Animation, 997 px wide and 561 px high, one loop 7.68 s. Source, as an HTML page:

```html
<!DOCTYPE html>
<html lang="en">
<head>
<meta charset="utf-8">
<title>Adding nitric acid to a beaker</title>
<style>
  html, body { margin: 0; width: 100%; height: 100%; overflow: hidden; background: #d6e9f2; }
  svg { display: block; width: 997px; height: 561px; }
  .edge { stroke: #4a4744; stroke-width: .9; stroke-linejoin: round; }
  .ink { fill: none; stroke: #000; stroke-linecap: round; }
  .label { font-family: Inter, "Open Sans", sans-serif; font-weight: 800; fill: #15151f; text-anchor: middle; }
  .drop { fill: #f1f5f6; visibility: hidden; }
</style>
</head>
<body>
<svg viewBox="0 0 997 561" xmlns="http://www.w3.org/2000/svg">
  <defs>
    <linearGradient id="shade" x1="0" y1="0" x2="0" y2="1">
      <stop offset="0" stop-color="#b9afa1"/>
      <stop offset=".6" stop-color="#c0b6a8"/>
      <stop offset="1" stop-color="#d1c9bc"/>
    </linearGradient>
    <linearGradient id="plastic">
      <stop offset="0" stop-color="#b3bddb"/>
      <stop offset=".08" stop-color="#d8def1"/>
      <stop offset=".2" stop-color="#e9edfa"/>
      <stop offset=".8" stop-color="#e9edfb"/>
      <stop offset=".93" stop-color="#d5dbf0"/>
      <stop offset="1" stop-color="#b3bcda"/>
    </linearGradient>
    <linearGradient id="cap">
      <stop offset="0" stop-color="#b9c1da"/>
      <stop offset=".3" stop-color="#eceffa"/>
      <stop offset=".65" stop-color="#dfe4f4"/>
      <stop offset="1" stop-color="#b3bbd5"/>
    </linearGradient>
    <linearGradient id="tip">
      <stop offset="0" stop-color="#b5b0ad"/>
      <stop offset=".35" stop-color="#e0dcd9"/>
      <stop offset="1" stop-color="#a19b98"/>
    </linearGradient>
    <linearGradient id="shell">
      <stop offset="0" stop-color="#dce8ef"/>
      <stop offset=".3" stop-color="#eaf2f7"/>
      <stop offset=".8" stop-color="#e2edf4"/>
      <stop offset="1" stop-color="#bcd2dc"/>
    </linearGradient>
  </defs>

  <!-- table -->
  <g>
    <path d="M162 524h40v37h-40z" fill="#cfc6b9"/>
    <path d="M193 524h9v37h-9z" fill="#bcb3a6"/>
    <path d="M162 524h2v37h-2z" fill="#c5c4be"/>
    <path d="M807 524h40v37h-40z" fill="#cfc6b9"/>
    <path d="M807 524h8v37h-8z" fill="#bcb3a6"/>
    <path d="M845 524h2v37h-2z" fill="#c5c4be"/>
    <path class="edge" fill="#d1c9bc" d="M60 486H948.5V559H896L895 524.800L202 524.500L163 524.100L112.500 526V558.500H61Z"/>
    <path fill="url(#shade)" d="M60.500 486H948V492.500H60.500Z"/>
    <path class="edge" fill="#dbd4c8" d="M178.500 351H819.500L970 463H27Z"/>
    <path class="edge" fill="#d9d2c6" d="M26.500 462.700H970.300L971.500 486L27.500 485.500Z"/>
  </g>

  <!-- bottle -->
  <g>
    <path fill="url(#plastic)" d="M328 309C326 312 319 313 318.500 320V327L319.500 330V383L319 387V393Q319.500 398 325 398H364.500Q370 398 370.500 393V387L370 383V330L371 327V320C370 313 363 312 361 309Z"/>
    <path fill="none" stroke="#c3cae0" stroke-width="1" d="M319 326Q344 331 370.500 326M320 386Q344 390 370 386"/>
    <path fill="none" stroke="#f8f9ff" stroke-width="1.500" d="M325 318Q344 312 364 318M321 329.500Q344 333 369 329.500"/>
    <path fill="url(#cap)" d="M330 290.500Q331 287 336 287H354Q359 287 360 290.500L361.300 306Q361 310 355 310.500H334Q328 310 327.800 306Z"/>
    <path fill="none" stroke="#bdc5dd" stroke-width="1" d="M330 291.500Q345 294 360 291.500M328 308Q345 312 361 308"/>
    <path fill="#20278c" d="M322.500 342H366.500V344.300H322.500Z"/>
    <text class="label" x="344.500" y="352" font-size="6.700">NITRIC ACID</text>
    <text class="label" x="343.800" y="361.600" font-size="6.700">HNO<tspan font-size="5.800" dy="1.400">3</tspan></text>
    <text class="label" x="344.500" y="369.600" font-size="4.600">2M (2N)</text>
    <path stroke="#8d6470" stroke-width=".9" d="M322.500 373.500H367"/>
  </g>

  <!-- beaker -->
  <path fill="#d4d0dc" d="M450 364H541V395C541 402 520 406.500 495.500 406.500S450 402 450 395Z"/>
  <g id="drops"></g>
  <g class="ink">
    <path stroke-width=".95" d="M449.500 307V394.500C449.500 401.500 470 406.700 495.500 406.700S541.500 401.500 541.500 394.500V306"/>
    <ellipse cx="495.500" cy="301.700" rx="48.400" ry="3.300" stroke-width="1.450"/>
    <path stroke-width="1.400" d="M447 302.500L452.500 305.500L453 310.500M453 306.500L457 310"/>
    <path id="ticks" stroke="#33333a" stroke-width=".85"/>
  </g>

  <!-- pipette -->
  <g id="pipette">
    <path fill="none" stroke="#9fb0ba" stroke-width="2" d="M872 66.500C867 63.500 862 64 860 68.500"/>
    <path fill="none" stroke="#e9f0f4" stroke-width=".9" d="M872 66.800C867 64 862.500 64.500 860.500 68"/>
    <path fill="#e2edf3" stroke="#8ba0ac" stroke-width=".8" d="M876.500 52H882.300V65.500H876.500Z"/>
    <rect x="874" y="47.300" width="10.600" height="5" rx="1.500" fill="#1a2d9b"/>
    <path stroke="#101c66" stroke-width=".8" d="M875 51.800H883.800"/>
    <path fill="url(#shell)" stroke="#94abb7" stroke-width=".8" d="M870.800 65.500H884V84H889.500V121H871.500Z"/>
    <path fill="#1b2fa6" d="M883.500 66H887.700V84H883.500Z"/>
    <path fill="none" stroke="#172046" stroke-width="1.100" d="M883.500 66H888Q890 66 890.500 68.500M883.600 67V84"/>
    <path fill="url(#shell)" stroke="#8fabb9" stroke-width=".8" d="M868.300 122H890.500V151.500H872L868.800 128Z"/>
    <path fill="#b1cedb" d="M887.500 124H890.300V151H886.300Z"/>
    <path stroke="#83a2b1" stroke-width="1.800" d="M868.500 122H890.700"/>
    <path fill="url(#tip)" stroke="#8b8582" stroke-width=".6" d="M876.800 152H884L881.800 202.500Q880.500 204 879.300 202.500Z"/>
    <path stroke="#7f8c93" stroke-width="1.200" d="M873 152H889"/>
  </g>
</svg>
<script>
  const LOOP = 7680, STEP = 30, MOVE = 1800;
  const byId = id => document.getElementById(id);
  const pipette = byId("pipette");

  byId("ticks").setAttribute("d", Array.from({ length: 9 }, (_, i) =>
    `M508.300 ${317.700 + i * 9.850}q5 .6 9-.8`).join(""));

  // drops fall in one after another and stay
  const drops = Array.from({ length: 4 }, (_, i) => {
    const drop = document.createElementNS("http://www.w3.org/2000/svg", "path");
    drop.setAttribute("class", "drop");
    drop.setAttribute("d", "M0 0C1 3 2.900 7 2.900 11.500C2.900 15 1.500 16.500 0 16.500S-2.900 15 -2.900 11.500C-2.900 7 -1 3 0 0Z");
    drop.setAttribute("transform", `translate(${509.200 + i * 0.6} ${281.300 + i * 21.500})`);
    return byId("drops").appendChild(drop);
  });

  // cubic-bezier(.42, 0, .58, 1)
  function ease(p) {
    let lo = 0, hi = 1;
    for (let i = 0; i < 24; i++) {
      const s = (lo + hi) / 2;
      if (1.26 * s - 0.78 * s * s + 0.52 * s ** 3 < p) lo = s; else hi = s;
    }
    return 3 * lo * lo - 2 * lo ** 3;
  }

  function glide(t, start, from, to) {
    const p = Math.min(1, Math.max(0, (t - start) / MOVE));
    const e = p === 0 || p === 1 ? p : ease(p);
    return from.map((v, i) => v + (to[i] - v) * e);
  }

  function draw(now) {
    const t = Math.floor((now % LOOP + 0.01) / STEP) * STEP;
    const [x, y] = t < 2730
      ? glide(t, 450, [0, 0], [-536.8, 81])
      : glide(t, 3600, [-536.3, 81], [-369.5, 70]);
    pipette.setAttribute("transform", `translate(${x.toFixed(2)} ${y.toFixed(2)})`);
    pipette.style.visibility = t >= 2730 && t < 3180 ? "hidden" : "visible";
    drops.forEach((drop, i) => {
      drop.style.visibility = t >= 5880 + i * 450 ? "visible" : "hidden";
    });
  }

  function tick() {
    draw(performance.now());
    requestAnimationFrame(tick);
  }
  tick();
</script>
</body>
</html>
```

* _Action item_
Which lines of the data include the string "return"? Copy each of them.

* _Result of the exercise_
    return byId("drops").appendChild(drop);
    return 3 * lo * lo - 2 * lo ** 3;
    return from.map((v, i) => v + (to[i] - v) * e);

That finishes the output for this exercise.